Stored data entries

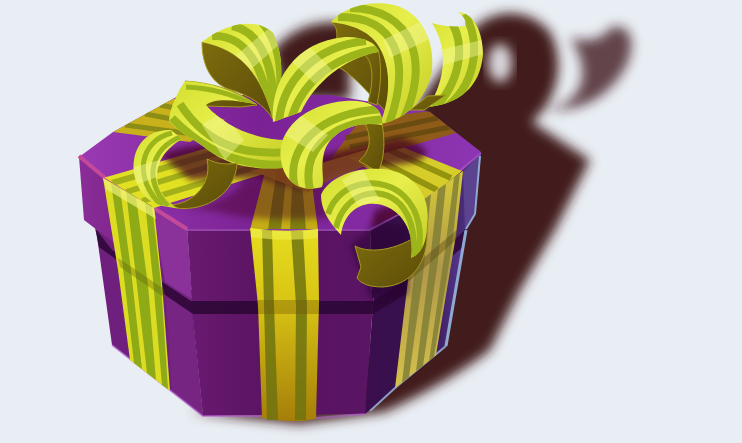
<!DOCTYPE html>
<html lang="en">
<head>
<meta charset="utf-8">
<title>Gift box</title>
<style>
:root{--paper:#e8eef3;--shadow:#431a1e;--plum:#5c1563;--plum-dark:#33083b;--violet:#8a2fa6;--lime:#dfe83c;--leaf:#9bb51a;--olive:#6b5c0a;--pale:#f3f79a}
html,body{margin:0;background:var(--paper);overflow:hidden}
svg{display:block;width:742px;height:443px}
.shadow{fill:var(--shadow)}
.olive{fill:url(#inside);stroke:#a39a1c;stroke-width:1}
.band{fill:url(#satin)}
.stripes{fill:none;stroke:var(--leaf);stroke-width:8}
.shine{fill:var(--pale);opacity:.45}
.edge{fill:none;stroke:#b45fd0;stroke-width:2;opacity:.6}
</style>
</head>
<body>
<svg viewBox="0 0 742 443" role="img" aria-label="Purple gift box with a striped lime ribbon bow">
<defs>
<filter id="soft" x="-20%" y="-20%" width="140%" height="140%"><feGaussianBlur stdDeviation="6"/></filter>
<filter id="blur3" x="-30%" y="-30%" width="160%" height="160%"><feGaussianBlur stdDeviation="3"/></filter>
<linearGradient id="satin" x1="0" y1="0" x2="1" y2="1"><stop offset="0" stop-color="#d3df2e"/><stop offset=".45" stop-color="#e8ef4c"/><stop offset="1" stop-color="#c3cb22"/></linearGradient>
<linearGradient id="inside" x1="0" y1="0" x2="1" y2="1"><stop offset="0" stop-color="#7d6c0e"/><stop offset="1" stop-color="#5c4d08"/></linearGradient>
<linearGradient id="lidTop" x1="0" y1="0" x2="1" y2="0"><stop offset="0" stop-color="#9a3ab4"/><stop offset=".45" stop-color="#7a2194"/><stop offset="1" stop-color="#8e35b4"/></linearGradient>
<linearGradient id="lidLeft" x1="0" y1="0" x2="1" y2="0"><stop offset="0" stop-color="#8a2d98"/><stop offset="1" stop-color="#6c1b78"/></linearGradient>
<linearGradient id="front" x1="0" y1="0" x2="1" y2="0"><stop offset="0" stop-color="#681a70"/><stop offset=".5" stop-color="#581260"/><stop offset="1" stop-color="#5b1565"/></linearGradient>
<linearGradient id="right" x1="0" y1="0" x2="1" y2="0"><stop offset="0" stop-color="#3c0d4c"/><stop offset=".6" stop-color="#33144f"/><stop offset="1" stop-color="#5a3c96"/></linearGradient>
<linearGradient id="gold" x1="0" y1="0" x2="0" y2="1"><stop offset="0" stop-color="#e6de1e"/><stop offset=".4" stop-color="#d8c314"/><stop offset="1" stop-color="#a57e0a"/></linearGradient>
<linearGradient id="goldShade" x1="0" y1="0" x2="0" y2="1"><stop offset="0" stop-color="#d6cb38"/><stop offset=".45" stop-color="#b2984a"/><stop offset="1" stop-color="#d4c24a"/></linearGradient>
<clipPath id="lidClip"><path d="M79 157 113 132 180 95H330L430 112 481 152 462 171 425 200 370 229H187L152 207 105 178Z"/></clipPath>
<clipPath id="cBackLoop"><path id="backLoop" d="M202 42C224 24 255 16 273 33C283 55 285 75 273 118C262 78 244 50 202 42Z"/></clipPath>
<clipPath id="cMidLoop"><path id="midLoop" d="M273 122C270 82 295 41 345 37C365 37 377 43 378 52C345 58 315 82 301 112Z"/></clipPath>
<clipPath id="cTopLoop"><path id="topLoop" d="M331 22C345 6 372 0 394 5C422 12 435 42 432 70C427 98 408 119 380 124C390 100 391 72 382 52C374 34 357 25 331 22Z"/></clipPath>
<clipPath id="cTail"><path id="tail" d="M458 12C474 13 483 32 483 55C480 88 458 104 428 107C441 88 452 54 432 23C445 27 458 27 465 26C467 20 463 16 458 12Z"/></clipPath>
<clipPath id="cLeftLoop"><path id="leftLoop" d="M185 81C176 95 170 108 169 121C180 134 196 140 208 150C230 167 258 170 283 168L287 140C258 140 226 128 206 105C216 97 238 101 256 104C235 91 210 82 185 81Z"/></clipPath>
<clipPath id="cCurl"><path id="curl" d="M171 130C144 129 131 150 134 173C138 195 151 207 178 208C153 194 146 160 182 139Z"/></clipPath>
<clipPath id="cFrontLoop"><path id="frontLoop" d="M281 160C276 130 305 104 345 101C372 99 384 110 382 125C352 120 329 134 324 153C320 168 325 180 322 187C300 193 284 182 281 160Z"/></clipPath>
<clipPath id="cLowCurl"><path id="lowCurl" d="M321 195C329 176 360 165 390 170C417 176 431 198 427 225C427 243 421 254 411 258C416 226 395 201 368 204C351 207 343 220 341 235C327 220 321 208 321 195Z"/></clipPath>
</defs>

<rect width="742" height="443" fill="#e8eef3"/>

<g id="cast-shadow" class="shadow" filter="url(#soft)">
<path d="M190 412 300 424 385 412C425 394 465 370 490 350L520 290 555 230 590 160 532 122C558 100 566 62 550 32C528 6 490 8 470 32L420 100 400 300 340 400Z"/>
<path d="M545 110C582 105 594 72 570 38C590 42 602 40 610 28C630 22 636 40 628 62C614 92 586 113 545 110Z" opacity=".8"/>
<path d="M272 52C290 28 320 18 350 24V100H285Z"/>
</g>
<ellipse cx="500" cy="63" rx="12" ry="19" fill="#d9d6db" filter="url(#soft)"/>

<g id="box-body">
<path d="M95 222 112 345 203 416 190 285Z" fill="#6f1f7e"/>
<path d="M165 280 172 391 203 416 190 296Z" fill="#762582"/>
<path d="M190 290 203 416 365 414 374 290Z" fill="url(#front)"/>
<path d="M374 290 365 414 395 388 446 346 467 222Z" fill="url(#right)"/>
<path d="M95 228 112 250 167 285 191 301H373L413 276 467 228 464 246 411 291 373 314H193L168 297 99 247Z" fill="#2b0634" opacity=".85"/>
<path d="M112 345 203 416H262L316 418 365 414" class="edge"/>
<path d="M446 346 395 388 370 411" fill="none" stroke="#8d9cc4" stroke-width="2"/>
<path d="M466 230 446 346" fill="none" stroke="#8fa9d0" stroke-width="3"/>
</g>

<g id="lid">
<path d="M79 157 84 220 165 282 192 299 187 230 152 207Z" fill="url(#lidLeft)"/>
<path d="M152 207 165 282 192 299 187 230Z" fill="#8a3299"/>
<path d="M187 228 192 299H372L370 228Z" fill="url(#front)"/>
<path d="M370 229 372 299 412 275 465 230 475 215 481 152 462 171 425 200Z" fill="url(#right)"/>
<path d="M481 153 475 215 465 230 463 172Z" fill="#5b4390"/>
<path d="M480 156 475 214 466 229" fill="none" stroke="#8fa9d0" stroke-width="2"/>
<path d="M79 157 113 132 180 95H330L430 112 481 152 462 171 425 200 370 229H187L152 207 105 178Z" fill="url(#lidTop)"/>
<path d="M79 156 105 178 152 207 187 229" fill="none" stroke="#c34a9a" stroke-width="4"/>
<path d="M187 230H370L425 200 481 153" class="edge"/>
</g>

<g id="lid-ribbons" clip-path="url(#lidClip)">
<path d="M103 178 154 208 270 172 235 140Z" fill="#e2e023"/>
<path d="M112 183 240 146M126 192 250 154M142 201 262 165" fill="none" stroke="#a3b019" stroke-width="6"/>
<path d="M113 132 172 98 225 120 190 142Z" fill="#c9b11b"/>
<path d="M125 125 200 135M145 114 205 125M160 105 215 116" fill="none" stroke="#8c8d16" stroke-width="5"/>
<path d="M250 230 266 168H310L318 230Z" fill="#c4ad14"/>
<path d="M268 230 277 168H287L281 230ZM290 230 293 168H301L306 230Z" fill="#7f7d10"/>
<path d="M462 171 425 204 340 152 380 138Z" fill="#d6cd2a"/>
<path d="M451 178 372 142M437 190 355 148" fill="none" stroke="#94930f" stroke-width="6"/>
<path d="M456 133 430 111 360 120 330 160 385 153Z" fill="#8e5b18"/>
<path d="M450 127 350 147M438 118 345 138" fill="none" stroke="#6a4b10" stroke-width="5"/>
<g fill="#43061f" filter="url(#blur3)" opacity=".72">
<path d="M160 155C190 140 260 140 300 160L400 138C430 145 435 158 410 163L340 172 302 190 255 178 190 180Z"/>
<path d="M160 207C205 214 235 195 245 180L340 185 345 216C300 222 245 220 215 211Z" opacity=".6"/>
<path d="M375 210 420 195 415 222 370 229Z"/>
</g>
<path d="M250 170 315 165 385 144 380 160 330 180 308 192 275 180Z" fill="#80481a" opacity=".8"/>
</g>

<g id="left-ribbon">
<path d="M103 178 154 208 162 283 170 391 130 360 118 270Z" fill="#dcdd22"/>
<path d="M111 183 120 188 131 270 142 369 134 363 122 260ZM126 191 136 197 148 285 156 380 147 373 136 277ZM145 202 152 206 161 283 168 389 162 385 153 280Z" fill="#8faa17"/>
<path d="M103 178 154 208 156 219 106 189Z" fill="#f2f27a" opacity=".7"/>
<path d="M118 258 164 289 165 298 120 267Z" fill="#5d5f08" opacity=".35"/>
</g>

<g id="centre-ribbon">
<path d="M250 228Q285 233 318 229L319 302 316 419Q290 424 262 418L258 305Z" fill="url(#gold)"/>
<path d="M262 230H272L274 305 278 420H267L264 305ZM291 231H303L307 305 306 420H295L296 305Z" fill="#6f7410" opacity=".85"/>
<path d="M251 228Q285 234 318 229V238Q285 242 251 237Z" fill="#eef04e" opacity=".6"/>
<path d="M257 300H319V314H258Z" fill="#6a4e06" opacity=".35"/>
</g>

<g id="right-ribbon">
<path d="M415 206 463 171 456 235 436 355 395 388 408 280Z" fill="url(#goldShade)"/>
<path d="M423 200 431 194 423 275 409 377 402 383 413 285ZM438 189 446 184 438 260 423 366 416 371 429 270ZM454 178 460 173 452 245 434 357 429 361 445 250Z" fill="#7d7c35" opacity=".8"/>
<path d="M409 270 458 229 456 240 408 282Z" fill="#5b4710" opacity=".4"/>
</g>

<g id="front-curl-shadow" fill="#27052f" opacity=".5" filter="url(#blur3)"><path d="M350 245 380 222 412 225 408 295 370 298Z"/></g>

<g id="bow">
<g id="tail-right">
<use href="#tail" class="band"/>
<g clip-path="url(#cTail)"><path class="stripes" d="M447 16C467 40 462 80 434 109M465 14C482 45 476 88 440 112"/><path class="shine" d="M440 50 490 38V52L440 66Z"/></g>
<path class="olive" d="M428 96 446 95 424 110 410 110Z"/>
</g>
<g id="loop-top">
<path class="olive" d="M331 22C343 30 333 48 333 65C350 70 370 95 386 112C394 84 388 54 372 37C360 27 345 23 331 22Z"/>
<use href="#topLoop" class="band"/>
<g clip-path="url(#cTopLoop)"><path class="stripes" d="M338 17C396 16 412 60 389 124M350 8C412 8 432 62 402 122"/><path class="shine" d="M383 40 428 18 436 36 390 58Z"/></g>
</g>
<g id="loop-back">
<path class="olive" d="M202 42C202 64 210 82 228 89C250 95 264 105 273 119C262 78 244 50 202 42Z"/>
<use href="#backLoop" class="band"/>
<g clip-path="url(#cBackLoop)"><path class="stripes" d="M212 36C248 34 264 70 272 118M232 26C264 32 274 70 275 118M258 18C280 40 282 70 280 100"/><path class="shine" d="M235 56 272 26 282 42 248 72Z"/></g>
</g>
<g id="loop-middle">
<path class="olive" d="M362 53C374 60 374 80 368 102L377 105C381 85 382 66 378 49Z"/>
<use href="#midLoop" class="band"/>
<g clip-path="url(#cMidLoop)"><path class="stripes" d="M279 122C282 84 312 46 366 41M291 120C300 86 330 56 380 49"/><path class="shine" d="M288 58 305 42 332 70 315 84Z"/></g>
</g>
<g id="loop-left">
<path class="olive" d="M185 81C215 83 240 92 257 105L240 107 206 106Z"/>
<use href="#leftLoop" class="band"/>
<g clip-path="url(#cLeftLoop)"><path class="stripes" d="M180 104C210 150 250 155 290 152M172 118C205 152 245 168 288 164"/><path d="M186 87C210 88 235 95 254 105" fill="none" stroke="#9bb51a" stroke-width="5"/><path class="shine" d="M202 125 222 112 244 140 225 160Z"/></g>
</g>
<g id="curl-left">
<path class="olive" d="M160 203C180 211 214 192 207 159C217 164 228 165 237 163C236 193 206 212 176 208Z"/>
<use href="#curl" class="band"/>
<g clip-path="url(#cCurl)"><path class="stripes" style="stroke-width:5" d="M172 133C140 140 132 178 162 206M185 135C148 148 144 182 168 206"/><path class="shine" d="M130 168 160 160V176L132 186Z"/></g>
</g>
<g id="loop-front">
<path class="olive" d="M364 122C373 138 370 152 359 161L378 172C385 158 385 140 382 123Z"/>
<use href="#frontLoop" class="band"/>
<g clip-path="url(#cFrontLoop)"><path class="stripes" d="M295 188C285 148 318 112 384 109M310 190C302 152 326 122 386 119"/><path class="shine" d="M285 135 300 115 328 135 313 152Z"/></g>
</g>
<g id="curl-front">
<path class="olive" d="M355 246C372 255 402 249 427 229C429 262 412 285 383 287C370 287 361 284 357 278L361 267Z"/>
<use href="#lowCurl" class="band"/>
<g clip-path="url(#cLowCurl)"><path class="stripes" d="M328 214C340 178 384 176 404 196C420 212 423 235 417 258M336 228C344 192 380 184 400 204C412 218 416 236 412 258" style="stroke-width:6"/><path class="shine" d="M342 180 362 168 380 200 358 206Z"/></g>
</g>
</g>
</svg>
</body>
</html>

--

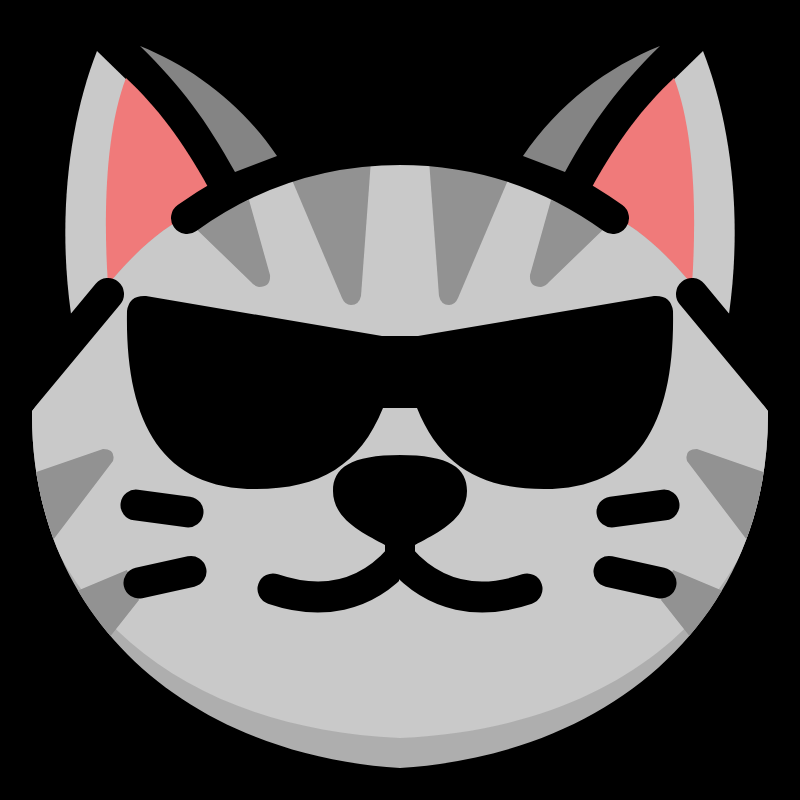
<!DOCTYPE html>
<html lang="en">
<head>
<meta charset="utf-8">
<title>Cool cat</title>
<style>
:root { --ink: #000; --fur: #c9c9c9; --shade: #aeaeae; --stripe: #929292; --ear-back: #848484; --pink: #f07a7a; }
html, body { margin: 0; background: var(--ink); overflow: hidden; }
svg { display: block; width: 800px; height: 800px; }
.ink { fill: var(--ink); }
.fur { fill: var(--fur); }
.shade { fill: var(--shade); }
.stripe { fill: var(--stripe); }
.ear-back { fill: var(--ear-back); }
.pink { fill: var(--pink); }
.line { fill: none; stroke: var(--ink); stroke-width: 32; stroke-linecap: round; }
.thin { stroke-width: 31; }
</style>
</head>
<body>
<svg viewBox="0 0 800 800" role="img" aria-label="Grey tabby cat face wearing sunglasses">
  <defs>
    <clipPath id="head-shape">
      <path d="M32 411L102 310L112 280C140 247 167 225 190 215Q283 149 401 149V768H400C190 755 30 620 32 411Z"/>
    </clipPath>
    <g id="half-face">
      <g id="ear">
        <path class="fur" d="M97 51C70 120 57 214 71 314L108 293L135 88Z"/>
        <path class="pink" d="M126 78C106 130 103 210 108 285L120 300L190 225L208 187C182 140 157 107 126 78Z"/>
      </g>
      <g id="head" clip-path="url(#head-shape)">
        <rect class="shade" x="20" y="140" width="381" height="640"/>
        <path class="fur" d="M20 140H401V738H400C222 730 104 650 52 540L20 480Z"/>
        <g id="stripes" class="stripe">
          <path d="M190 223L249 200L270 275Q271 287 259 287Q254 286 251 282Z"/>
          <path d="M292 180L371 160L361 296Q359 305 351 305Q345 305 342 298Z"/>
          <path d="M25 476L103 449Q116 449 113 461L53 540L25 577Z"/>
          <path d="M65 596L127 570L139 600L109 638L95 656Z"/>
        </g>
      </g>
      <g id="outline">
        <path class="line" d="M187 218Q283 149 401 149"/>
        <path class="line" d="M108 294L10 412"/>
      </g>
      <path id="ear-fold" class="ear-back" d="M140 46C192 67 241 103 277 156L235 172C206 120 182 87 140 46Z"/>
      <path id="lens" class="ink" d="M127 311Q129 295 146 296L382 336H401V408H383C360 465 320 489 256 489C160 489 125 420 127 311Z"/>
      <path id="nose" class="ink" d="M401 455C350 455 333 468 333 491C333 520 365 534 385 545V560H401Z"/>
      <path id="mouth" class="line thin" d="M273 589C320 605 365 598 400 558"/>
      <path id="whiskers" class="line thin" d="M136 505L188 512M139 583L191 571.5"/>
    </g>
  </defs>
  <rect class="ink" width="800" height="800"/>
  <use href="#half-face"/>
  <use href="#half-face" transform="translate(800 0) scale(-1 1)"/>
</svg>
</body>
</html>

--

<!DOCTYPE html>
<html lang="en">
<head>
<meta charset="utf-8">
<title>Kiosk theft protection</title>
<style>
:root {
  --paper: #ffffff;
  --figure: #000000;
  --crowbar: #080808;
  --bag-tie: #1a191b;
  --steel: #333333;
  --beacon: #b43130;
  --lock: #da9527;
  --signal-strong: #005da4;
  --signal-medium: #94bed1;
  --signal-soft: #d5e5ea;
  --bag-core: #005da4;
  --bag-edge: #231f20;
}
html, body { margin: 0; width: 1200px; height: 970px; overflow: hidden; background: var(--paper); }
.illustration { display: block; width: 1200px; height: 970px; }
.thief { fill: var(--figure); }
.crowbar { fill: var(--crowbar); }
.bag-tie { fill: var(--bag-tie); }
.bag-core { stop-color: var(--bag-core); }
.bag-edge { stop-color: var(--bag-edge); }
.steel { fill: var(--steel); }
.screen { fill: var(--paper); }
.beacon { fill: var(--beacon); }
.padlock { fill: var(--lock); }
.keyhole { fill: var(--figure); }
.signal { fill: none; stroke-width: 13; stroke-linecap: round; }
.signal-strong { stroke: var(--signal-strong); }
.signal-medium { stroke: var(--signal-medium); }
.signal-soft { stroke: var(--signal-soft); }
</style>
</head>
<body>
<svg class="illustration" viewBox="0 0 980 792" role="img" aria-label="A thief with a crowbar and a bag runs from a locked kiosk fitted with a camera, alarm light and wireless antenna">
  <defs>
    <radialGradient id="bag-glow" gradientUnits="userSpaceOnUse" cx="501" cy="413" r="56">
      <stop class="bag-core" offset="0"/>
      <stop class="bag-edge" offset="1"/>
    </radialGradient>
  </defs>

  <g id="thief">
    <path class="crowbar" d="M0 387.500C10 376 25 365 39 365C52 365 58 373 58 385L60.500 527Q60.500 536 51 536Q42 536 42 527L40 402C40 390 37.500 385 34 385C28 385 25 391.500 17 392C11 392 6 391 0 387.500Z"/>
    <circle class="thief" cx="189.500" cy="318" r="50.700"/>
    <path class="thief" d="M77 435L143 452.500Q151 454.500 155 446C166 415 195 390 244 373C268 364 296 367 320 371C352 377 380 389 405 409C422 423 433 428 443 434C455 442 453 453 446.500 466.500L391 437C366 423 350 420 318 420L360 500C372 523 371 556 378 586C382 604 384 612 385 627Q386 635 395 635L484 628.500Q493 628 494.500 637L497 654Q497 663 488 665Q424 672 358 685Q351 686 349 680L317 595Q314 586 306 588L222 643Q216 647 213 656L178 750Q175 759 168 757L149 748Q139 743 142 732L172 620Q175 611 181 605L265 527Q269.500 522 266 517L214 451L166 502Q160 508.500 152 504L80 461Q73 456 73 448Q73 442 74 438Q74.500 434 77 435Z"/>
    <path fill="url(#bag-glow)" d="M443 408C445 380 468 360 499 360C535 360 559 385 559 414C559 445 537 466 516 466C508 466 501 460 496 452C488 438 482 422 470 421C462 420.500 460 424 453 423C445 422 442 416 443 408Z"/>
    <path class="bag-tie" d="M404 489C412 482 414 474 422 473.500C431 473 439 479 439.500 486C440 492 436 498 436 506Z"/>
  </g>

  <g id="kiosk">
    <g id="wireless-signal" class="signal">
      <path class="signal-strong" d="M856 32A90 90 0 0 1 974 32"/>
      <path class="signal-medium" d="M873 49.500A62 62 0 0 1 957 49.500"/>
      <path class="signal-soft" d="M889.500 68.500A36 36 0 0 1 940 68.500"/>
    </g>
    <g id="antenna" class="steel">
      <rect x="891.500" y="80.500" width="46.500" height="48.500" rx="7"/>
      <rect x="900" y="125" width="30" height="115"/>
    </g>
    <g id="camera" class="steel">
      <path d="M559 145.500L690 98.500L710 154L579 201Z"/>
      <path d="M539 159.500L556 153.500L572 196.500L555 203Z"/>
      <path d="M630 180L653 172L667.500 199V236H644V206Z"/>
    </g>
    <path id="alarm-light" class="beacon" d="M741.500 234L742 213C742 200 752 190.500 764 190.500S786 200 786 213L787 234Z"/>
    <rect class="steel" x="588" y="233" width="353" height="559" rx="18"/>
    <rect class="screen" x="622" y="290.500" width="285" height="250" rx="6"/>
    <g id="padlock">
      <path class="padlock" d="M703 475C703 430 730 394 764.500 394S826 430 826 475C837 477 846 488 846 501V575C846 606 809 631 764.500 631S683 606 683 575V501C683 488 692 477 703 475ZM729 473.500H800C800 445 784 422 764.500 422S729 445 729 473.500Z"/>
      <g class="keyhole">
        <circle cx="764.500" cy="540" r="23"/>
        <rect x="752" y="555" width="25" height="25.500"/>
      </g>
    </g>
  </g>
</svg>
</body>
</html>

§ What you have to do
Your answer should be each line from the entries that includes the string "thin".

§ Response area
.thin { stroke-width: 31; }
      <path id="mouth" class="line thin" d="M273 589C320 605 365 598 400 558"/>
      <path id="whiskers" class="line thin" d="M136 505L188 512M139 583L191 571.5"/>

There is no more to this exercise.